When we discuss Social Security claims, you can choose to retire at many different ages. 62 years of age is the earliest time for a worker to retire and receive benefits. Age 70, however, is the oldest you can be to wait on collecting Social Security benefits. Now ages 66 to 67 are in the equations as well considering that’s full retirement age for those born in 1943 or later, respectively.
Actually, of all the ages that qualify you for Social Security benefit, age 69 isn’t exactly the most common choice, but it’s a choice regardless.
Why You Should Choose to Retire at 69
An argument for claiming Social Security at age 69 is that extending your retirement will increase you benefit stipend. For every year you wait to claim Social Security past full retirement age, you’ll receive an 8% raise that will remain for the rest of your life. What that means is if your full retirement age is 67 and you wait two years to claim benefits until 69, you’ll raise your benefits by 16%. So if you find yourself in a situation where you don’t immediately need the money, this is a risk-free and straightforward option to raise the amount of stipend which you deserve.
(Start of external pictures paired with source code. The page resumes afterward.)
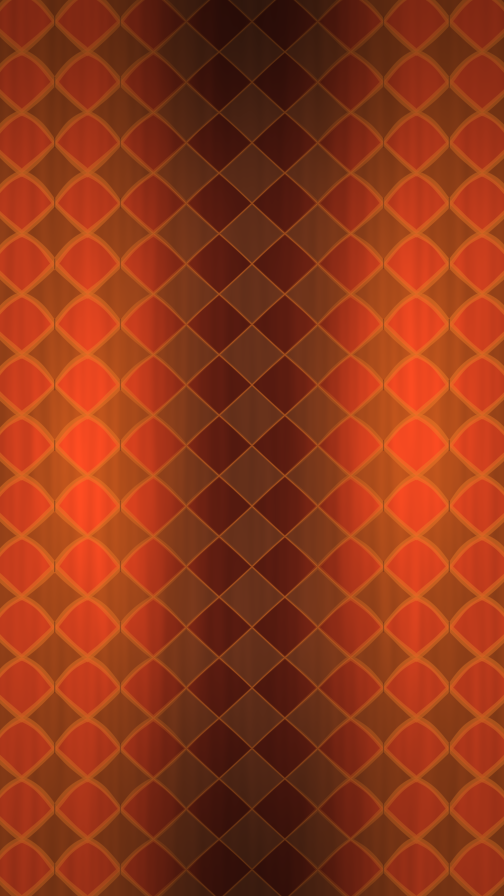
This background is drawn by a Shadertoy shader. Its source:

```glsl
#define HALF_CELL vec2(0.0367, 0.0338)
#define NODE_ORIGIN vec2(0.28125, 0.5703)
#define BAND_WIDTH 0.0034
#define THREAD_WIDTH 0.0006
#define BEND_CENTER 0.06
#define BEND_SIDE 0.42
#define FALLING_BEND 0.25
#define GLOW_OFFSET 0.180
#define GLOW_SIZE vec2(0.080, 0.23)
#define WEAR 0.10

const float PI = 3.14159265;
const vec3 RED_DARK = vec3(0.33, 0.10, 0.06);
const vec3 RED_SIDE = vec3(0.71, 0.22, 0.105);
const vec3 RED_HOT = vec3(0.97, 0.29, 0.13);
const vec3 BROWN_DARK = vec3(0.40, 0.19, 0.105);
const vec3 BROWN_SIDE = vec3(0.54, 0.235, 0.09);
const vec3 BROWN_HOT = vec3(0.76, 0.33, 0.11);
const vec3 AMBER = vec3(0.86, 0.43, 0.14);

vec2 hashGradient(vec2 cell) {
    vec3 h = fract(cell.xyx * vec3(0.1031, 0.1030, 0.0973));
    h += dot(h, h.yzx + 33.33);
    float angle = 2.0 * PI * fract((h.x + h.y) * h.z);
    return vec2(cos(angle), sin(angle));
}

float gradientNoise(vec2 p) {
    vec2 i = floor(p), f = fract(p);
    vec2 w = f * f * f * (f * (f * 6.0 - 15.0) + 10.0);
    vec2 e = vec2(1.0, 0.0);
    float low = mix(dot(hashGradient(i), f),
                    dot(hashGradient(i + e), f - e), w.x);
    float high = mix(dot(hashGradient(i + e.yx), f - e.yx),
                     dot(hashGradient(i + 1.0), f - 1.0), w.x);
    return mix(low, high, w.y);
}

// Diagonal strand family: x = phase, y = distance to the nearest strand.
vec2 strand(vec2 q, float direction, float bend) {
    float rising = step(1.0, mod(direction * q.x, 2.0));
    float k = bend * mix(FALLING_BEND, 1.15, rising);
    float phase = q.y + direction * (q.x + k * sin(PI * q.x) / PI);
    vec2 slope = vec2(1.0 + k * cos(PI * q.x), 1.0) / HALF_CELL;
    return vec2(phase, abs(mod(phase + 1.0, 2.0) - 1.0) / length(slope));
}

float stroke(float distance, float halfWidth, float px) {
    return 1.0 - smoothstep(halfWidth - px, halfWidth + px, distance);
}

void mainImage(out vec4 fragColor, in vec2 fragCoord) {
    float px = 0.7 / iResolution.y;
    vec2 p = fragCoord / iResolution.y;
    vec2 fromCenter = p - vec2(NODE_ORIGIN.x, 0.5);
    float offAxis = abs(fromCenter.x);
    vec2 q = (p - NODE_ORIGIN) / HALF_CELL;

    // Lighting: dark spine, two warm side glows, dim ends
    float side = smoothstep(0.015, 0.19, offAxis);
    vec2 g = vec2(offAxis - GLOW_OFFSET,
                  fromCenter.y - 0.12 * fromCenter.x) / GLOW_SIZE;
    float glow = exp(-dot(g, g));
    float ends = smoothstep(0.18, 0.52, abs(fromCenter.y));
    float shade = 1.0 - ends * mix(0.44, 0.16, side);
    shade *= 1.0 - 0.16 * smoothstep(0.25, 0.5, fromCenter.y);

    // Strands bend more toward the sides
    float bend = mix(BEND_CENTER, BEND_SIDE, smoothstep(0.03, 0.20, offAxis));
    vec2 a = strand(q, 1.0, bend);
    vec2 b = strand(q, -1.0, bend);

    // Alternating columns of brown and red cells
    vec2 wave = sin(0.5 * PI * vec2(a.x, b.x));
    vec2 signs = clamp(wave * HALF_CELL.y / (2.0 * px), -1.0, 1.0);
    float isBrown = 0.5 + 0.5 * signs.x * signs.y;
    vec3 red = mix(mix(RED_DARK, RED_SIDE, side), RED_HOT, glow);
    vec3 brown = mix(mix(BROWN_DARK, BROWN_SIDE, side), BROWN_HOT, glow);
    vec3 color = mix(red, brown, isBrown);

    // Faint vertical streaks
    float streaks = gradientNoise(p * vec2(95.0, 5.0));
    color *= 1.0 + WEAR * streaks;

    // Broad translucent bands of uneven width
    float uneven = 1.0 + 0.5 * gradientNoise(p * 24.0);
    float width = BAND_WIDTH * mix(0.4, 1.0, side) * uneven;
    vec2 bands = vec2(stroke(a.y, width, px), stroke(b.y, width, px));
    float band = max(bands.x, bands.y) + 0.25 * bands.x * bands.y;
    vec3 amber = AMBER * mix(0.82, 1.0, side) * (1.0 + 0.10 * glow);
    color = mix(color, amber, band * mix(0.20, 0.52, side));

    // Fine threads, straighter than the bands
    float thread = min(strand(q, 1.0, bend * 0.6).y,
                       strand(q, -1.0, bend * 0.6).y);
    color = mix(color, amber, stroke(thread, THREAD_WIDTH, px)
                              * mix(0.80, 0.25, side));

    // Short dark ticks where strands meet on brown columns
    vec2 toNode = abs(mod(q + vec2(1.0), 2.0) - 1.0) * HALF_CELL;
    float tick = stroke(toNode.x, 0.0007, px) * stroke(toNode.y, 0.006, px);
    color = mix(color, BROWN_DARK, tick * 0.55 * side);

    fragColor = vec4(clamp(color * shade, 0.0, 1.0), 1.0);
}
```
Another reason to claim Social Security at age 69 is to help compensate for the lack of retirement saving. In 2017, the average amount that senior workers, aged 56 to 61, saved was a mere $17,000 approximately, which is plainly not enough to live on. If you don’t have much in your savings and are relying on Social Security to pay the bills when you’re older, then you need to make a huge effort to raise your benefit as much as possible before it’s too late.
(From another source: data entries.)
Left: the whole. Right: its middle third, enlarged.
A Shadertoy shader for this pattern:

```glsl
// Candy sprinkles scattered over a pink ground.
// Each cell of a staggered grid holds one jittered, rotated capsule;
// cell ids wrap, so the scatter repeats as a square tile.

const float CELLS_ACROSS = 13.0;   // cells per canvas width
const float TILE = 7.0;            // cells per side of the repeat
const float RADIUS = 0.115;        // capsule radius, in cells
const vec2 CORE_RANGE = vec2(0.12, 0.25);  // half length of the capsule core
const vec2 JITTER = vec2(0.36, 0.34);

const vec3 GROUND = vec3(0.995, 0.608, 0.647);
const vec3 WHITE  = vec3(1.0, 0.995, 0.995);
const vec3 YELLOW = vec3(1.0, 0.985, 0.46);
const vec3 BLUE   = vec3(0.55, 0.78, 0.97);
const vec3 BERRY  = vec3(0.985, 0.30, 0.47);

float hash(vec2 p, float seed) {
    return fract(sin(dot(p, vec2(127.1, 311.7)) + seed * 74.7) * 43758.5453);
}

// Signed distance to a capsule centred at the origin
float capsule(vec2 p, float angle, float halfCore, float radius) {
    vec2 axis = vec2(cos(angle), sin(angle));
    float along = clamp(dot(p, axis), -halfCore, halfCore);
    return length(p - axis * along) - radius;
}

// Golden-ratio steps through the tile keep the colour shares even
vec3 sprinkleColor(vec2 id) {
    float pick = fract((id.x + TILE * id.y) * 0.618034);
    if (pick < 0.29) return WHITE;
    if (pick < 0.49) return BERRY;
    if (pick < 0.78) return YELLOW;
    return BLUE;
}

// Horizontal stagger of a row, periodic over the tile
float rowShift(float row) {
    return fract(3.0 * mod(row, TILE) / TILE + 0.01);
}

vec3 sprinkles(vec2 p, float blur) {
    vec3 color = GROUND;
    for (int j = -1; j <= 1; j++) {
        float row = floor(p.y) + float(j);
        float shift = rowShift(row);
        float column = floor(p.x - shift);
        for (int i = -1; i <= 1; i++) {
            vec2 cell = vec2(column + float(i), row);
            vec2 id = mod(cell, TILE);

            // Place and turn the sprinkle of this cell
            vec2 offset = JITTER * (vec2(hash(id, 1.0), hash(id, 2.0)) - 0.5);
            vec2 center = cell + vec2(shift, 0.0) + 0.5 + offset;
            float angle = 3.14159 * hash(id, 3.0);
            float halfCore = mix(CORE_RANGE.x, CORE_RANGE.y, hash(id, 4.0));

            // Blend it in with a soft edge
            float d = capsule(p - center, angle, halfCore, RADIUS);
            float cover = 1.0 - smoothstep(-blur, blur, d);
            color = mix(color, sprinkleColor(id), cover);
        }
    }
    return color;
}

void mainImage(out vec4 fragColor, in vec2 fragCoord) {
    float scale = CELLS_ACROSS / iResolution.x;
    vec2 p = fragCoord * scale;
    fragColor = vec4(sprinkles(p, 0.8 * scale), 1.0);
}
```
Also, due to people still being in the workforce until they claim Social Security, if you choose to claim at age 69 and earn income in your career for a few more years, you’ll simultaneously save more money, but also increase your Social Security benefit. See, Social Security benefit is determined on your highest 35 years of earnings, so if you replace a few low-income years or zero income years with some higher income years, then your Social Security benefit will rise in response. If you love your job, or can at least tolerate it, and your health is in good shape, then it may pay off, in the long run, to wait and claim Social Security later than sooner.
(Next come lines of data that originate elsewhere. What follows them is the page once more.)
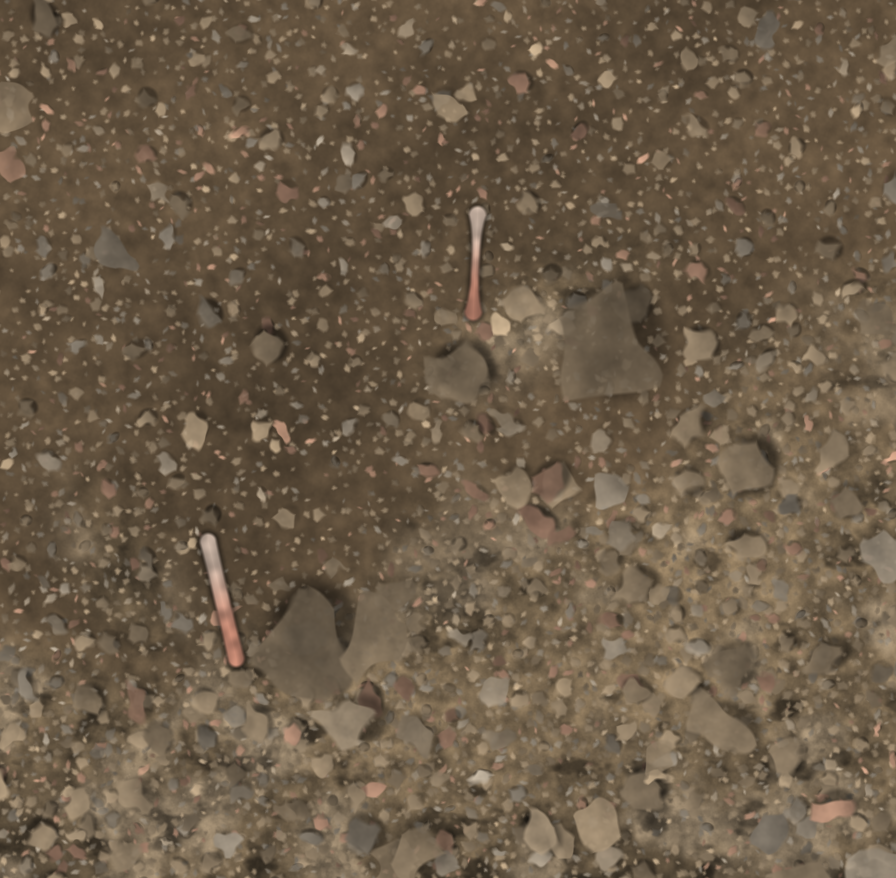
Reproduce this texture procedurally as a Shadertoy shader.

```glsl
// Damp brown soil strewn with grit, pebbles, a rubble bank and two pale pink sticks.
#define SOIL_DARK vec3(0.362, 0.300, 0.226)
#define SOIL_LIGHT vec3(0.410, 0.350, 0.268)
#define DUST vec3(0.610, 0.540, 0.445)
#define TAN_HUE vec3(1.00, 0.875, 0.71)
#define GREY_HUE vec3(0.96, 0.89, 0.79)
#define PINK_HUE vec3(1.08, 0.84, 0.70)
#define LAYERS 6
#define LARGEST_CELL 0.19
#define LAYER_RATIO 0.57
#define SOFTNESS 0.0015
#define SHADOW 0.50
#define GRAIN 0.75

vec4 hash4(vec2 p) {
    vec4 q = fract(p.xyxy * vec4(0.1031, 0.1030, 0.0973, 0.1099));
    q += dot(q, q.wzxy + 33.33);
    return fract((q.xxyz + q.yzzw) * q.zywx);
}

float noise(vec2 p) {
    vec2 i = floor(p), f = fract(p);
    f = f * f * (3.0 - 2.0 * f);
    float low = mix(hash4(i).x, hash4(i + vec2(1, 0)).x, f.x);
    float high = mix(hash4(i + vec2(0, 1)).x, hash4(i + vec2(1, 1)).x, f.x);
    return mix(low, high, f.y);
}

float fbm(vec2 p) {
    float sum = 0.0, amp = 0.5;
    for (int i = 0; i < 4; i++) {
        sum += amp * noise(p);
        p = mat2(1.6, 1.2, -1.2, 1.6) * p + 7.3;
        amp *= 0.5;
    }
    return sum / 0.9375;
}

float edge(float d, float blur) {
    float w = SOFTNESS * blur + 0.5 / iResolution.y;
    return smoothstep(w, -w, d);
}

// Soft elongated spot, 1 at its center
float spot(vec2 p, vec2 center, vec2 axis, vec2 size) {
    vec2 o = p - center;
    o = vec2(dot(o, axis), dot(o, vec2(-axis.y, axis.x))) / size;
    return exp(-dot(o, o));
}

// Dusty outliers of the bank: a ridge and a pale streak
float outliers(vec2 p) {
    return spot(p, vec2(0.62, 0.64), vec2(0.85, 0.53), vec2(0.13, 0.05))
         + spot(p, vec2(0.14, 0.34), vec2(0.45, -0.89), vec2(0.11, 0.05));
}

// 0 on smooth soil, 1 on the stony bank and its outliers
float rubble(vec2 p) {
    float bank = 0.29 + 0.30 * p.x * p.x - p.y + 0.24 * (noise(p * 6.0) - 0.5);
    return max(smoothstep(-0.09, 0.13, bank), min(outliers(p), 1.0));
}

// Distance to an ellipse chipped by random flat cuts
float stoneShape(vec2 q, float r, float stretch, vec4 h) {
    float d = length(q * vec2(1.0, stretch)) - r;
    for (int i = 0; i < 4; i++) {
        float a = 1.571 * float(i) + 1.3 * h[i];
        vec2 n = vec2(cos(a), sin(a) * stretch);
        d = max(d, dot(q, n) - r * (0.62 + 0.35 * h[3 - i]));
    }
    return d / sqrt(stretch);
}

vec3 stoneColor(vec4 h) {
    vec3 hue = mix(TAN_HUE, GREY_HUE, smoothstep(0.50, 0.75, h.x));
    hue = mix(hue, PINK_HUE, step(0.87, h.x));
    return hue * (mix(0.42, 0.64, h.y) + 0.13 * step(0.84, h.z));
}

// One size class of stones, one candidate per grid cell
void scatter(inout vec3 col, vec2 p, float cell, vec2 amount, float seed) {
    vec2 home = floor(p / cell);
    float coarse = smoothstep(0.008, 0.045, cell);
    for (int j = -1; j <= 1; j++)
    for (int i = -1; i <= 1; i++) {
        vec2 id = home + vec2(i, j);
        vec4 h = hash4(id + seed * 17.3 + 41.0);
        vec4 k = hash4(id + seed * 29.7 + 113.0);
        vec2 center = (id + 0.1 + 0.8 * h.xy) * cell;
        float stony = rubble(center);
        if (h.w > mix(amount.x, amount.y, stony)) continue;
        float r = cell * mix(0.18, 0.44, h.z * mix(h.z, 1.0, 0.6 * stony));
        float a = 6.283 * k.w;
        mat2 turn = mat2(cos(a), -sin(a), sin(a), cos(a));
        float stretch = mix(1.1, 2.1, k.z * k.x);
        vec2 away = p - center;
        // Ragged outline, then a shadow to the upper right
        vec2 bend = vec2(noise(away * 1.4 / r + h.xy * 50.0), noise(away * 1.4 / r + h.yx * 70.0)) - 0.5;
        vec2 q = turn * (away + bend * r * 0.65 * coarse);
        vec2 s = turn * (away - r * vec2(0.20, 0.18));
        float shade = length(s * vec2(1.0, stretch)) - r;
        col *= 1.0 - SHADOW * h.x * coarse * smoothstep(r * 0.15, -r * 0.30, shade);
        float d = stoneShape(q, r, stretch, k);
        float light = 1.0 + 0.09 * dot(away, vec2(-0.6, -0.8)) / r;
        light += 0.5 * (fbm(p * 34.0 + k.xy * 9.0) - 0.5);
        float cover = mix(0.72, 1.0, h.y);
        col = mix(col, stoneColor(k) * light, edge(d, 1.0 + h.x * coarse) * cover);
    }
}

void stick(inout vec3 col, vec2 p, vec2 a, vec2 b, float r, float flare) {
    vec2 ab = b - a;
    float t = clamp(dot(p - a, ab) / dot(ab, ab), 0.0, 1.0);
    vec2 off = p - a - ab * t;
    float width = r * (1.0 + flare * pow(abs(2.0 * t - 1.0), 3.0));
    float d = length(off) - width;
    col *= 1.0 - 0.6 * smoothstep(0.008, -0.003, d);
    vec3 paint = mix(vec3(0.76, 0.68, 0.62), vec3(0.72, 0.50, 0.42), smoothstep(0.1, 0.8, t));
    paint *= 1.04 - 0.2 * abs(off.x) / width + 0.3 * (noise(p * 90.0) - 0.5);
    col = mix(col, paint, edge(d, 1.3));
}

void mainImage(out vec4 fragColor, in vec2 fragCoord) {
    vec2 p = fragCoord / iResolution.y;
    float stony = rubble(p);

    // Soil with broad stains, pale dust, fine grain and dark crevices
    vec3 col = mix(SOIL_DARK, SOIL_LIGHT, stony);
    col *= 1.0 + (0.42 + 0.40 * stony) * (fbm(p * 5.0) - 0.5);
    float dust = smoothstep(0.48, 0.70, fbm(p * 13.0 + 3.0));
    col = mix(col, DUST, stony * dust * 0.65);
    col *= 1.0 + GRAIN * (0.55 + 0.6 * stony) * (fbm(p * 62.0) - 0.5);
    col *= 1.0 - 0.40 * stony * smoothstep(0.62, 0.78, fbm(p * vec2(20.0, 30.0)));

    // Grit first, larger stones on top
    for (int i = LAYERS - 1; i >= 0; i--) {
        float level = float(i);
        float cell = LARGEST_CELL * pow(LAYER_RATIO, level);
        vec2 amount = vec2(0.01 + 0.10 * level, 0.48 + 0.05 * level);
        scatter(col, p, cell, amount, level + 1.0);
    }

    stick(col, p, vec2(0.237, 0.383), vec2(0.269, 0.250), 0.0085, 0.1);
    stick(col, p, vec2(0.544, 0.755), vec2(0.539, 0.645), 0.0045, 1.2);
    fragColor = vec4(clamp(col, 0.0, 1.0), 1.0);
}
```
Click here to learn the opposing argument of why not to wait to apply at age 69.